Document images with source code

- - - - - - -

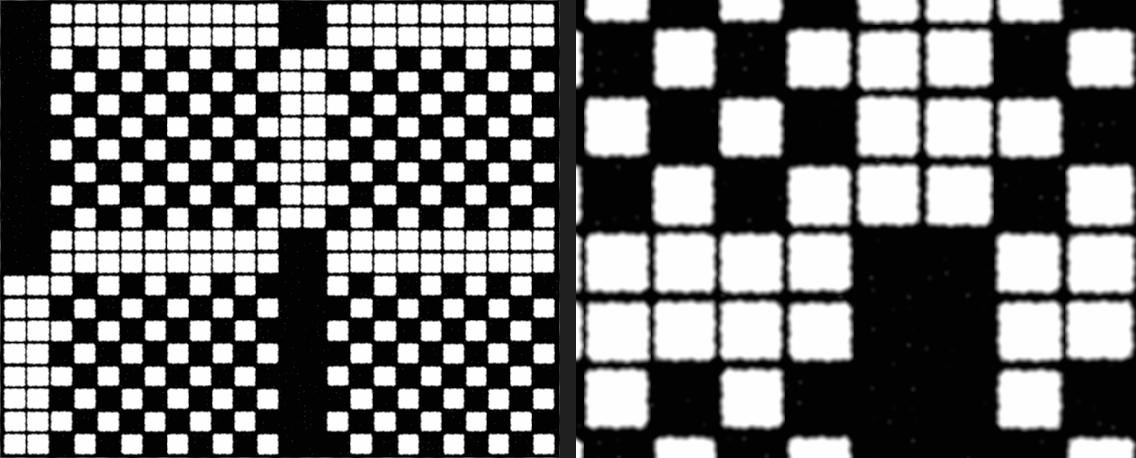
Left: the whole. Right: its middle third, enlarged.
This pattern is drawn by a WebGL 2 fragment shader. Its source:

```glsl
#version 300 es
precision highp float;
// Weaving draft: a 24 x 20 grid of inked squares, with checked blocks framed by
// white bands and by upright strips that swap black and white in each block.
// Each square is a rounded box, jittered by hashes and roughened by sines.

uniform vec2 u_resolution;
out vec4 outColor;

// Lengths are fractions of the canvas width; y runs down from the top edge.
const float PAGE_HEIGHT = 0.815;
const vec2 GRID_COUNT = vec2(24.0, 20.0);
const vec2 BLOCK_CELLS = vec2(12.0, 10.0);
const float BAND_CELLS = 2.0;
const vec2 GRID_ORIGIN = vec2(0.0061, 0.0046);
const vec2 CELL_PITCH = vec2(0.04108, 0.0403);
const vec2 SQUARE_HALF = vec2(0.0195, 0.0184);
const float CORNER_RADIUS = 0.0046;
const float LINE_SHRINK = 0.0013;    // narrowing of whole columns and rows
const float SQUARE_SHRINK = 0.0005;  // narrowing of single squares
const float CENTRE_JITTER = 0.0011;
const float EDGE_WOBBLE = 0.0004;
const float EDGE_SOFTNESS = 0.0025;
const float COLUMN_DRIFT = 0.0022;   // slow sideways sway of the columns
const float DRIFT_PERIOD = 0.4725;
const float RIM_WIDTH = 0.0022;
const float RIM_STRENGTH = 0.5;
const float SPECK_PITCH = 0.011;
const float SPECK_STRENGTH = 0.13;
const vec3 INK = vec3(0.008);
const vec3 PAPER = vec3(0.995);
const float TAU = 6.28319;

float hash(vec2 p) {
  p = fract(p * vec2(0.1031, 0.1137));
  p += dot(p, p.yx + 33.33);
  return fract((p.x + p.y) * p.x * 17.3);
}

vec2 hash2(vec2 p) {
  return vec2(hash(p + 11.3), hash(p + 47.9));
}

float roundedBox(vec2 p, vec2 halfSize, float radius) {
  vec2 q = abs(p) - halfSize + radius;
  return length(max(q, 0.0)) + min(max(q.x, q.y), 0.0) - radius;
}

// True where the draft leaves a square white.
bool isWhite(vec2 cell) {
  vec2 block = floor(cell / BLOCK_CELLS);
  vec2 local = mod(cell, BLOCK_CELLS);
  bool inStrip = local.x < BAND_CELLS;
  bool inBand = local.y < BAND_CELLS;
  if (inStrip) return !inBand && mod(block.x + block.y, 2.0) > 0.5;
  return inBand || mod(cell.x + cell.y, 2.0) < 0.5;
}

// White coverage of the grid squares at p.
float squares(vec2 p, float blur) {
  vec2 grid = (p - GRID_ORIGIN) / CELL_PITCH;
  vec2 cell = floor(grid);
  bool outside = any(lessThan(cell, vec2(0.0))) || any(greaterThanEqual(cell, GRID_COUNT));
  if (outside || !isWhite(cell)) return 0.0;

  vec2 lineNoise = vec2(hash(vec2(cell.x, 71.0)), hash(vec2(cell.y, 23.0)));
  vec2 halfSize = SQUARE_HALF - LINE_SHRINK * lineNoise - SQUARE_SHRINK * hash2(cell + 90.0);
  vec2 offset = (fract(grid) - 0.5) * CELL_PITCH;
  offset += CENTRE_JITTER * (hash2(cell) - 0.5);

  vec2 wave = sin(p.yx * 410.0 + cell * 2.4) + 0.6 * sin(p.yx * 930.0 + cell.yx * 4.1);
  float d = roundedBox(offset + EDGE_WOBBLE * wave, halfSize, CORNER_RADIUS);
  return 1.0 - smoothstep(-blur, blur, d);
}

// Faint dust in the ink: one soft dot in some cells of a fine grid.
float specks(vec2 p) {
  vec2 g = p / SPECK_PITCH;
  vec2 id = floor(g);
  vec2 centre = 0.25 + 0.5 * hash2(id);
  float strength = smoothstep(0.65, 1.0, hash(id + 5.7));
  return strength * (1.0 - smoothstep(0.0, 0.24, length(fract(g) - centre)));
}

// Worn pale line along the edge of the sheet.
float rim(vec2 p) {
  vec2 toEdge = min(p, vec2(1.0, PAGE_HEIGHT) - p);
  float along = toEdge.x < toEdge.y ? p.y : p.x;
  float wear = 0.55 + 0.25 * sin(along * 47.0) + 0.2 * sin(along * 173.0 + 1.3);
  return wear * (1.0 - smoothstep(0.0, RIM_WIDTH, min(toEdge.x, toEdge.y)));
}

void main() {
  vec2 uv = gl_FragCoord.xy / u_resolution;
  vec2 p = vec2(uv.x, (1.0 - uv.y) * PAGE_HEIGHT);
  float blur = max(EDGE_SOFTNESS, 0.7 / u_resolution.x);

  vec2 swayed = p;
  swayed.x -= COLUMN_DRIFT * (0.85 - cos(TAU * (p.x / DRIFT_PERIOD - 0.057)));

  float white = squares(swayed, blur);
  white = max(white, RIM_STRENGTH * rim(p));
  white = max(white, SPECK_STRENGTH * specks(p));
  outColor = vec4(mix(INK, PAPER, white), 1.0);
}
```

- - - - - - -

Exercise directions
Write out the records once more, word for word, though without the pictures they contain.

Answer section
Left: the whole. Right: its middle third, enlarged.
This pattern is drawn by a WebGL 2 fragment shader. Its source:

```glsl
#version 300 es
precision highp float;
// Weaving draft: a 24 x 20 grid of inked squares, with checked blocks framed by
// white bands and by upright strips that swap black and white in each block.
// Each square is a rounded box, jittered by hashes and roughened by sines.

uniform vec2 u_resolution;
out vec4 outColor;

// Lengths are fractions of the canvas width; y runs down from the top edge.
const float PAGE_HEIGHT = 0.815;
const vec2 GRID_COUNT = vec2(24.0, 20.0);
const vec2 BLOCK_CELLS = vec2(12.0, 10.0);
const float BAND_CELLS = 2.0;
const vec2 GRID_ORIGIN = vec2(0.0061, 0.0046);
const vec2 CELL_PITCH = vec2(0.04108, 0.0403);
const vec2 SQUARE_HALF = vec2(0.0195, 0.0184);
const float CORNER_RADIUS = 0.0046;
const float LINE_SHRINK = 0.0013;    // narrowing of whole columns and rows
const float SQUARE_SHRINK = 0.0005;  // narrowing of single squares
const float CENTRE_JITTER = 0.0011;
const float EDGE_WOBBLE = 0.0004;
const float EDGE_SOFTNESS = 0.0025;
const float COLUMN_DRIFT = 0.0022;   // slow sideways sway of the columns
const float DRIFT_PERIOD = 0.4725;
const float RIM_WIDTH = 0.0022;
const float RIM_STRENGTH = 0.5;
const float SPECK_PITCH = 0.011;
const float SPECK_STRENGTH = 0.13;
const vec3 INK = vec3(0.008);
const vec3 PAPER = vec3(0.995);
const float TAU = 6.28319;

float hash(vec2 p) {
  p = fract(p * vec2(0.1031, 0.1137));
  p += dot(p, p.yx + 33.33);
  return fract((p.x + p.y) * p.x * 17.3);
}

vec2 hash2(vec2 p) {
  return vec2(hash(p + 11.3), hash(p + 47.9));
}

float roundedBox(vec2 p, vec2 halfSize, float radius) {
  vec2 q = abs(p) - halfSize + radius;
  return length(max(q, 0.0)) + min(max(q.x, q.y), 0.0) - radius;
}

// True where the draft leaves a square white.
bool isWhite(vec2 cell) {
  vec2 block = floor(cell / BLOCK_CELLS);
  vec2 local = mod(cell, BLOCK_CELLS);
  bool inStrip = local.x < BAND_CELLS;
  bool inBand = local.y < BAND_CELLS;
  if (inStrip) return !inBand && mod(block.x + block.y, 2.0) > 0.5;
  return inBand || mod(cell.x + cell.y, 2.0) < 0.5;
}

// White coverage of the grid squares at p.
float squares(vec2 p, float blur) {
  vec2 grid = (p - GRID_ORIGIN) / CELL_PITCH;
  vec2 cell = floor(grid);
  bool outside = any(lessThan(cell, vec2(0.0))) || any(greaterThanEqual(cell, GRID_COUNT));
  if (outside || !isWhite(cell)) return 0.0;

  vec2 lineNoise = vec2(hash(vec2(cell.x, 71.0)), hash(vec2(cell.y, 23.0)));
  vec2 halfSize = SQUARE_HALF - LINE_SHRINK * lineNoise - SQUARE_SHRINK * hash2(cell + 90.0);
  vec2 offset = (fract(grid) - 0.5) * CELL_PITCH;
  offset += CENTRE_JITTER * (hash2(cell) - 0.5);

  vec2 wave = sin(p.yx * 410.0 + cell * 2.4) + 0.6 * sin(p.yx * 930.0 + cell.yx * 4.1);
  float d = roundedBox(offset + EDGE_WOBBLE * wave, halfSize, CORNER_RADIUS);
  return 1.0 - smoothstep(-blur, blur, d);
}

// Faint dust in the ink: one soft dot in some cells of a fine grid.
float specks(vec2 p) {
  vec2 g = p / SPECK_PITCH;
  vec2 id = floor(g);
  vec2 centre = 0.25 + 0.5 * hash2(id);
  float strength = smoothstep(0.65, 1.0, hash(id + 5.7));
  return strength * (1.0 - smoothstep(0.0, 0.24, length(fract(g) - centre)));
}

// Worn pale line along the edge of the sheet.
float rim(vec2 p) {
  vec2 toEdge = min(p, vec2(1.0, PAGE_HEIGHT) - p);
  float along = toEdge.x < toEdge.y ? p.y : p.x;
  float wear = 0.55 + 0.25 * sin(along * 47.0) + 0.2 * sin(along * 173.0 + 1.3);
  return wear * (1.0 - smoothstep(0.0, RIM_WIDTH, min(toEdge.x, toEdge.y)));
}

void main() {
  vec2 uv = gl_FragCoord.xy / u_resolution;
  vec2 p = vec2(uv.x, (1.0 - uv.y) * PAGE_HEIGHT);
  float blur = max(EDGE_SOFTNESS, 0.7 / u_resolution.x);

  vec2 swayed = p;
  swayed.x -= COLUMN_DRIFT * (0.85 - cos(TAU * (p.x / DRIFT_PERIOD - 0.057)));

  float white = squares(swayed, blur);
  white = max(white, RIM_STRENGTH * rim(p));
  white = max(white, SPECK_STRENGTH * specks(p));
  outColor = vec4(mix(INK, PAPER, white), 1.0);
}
```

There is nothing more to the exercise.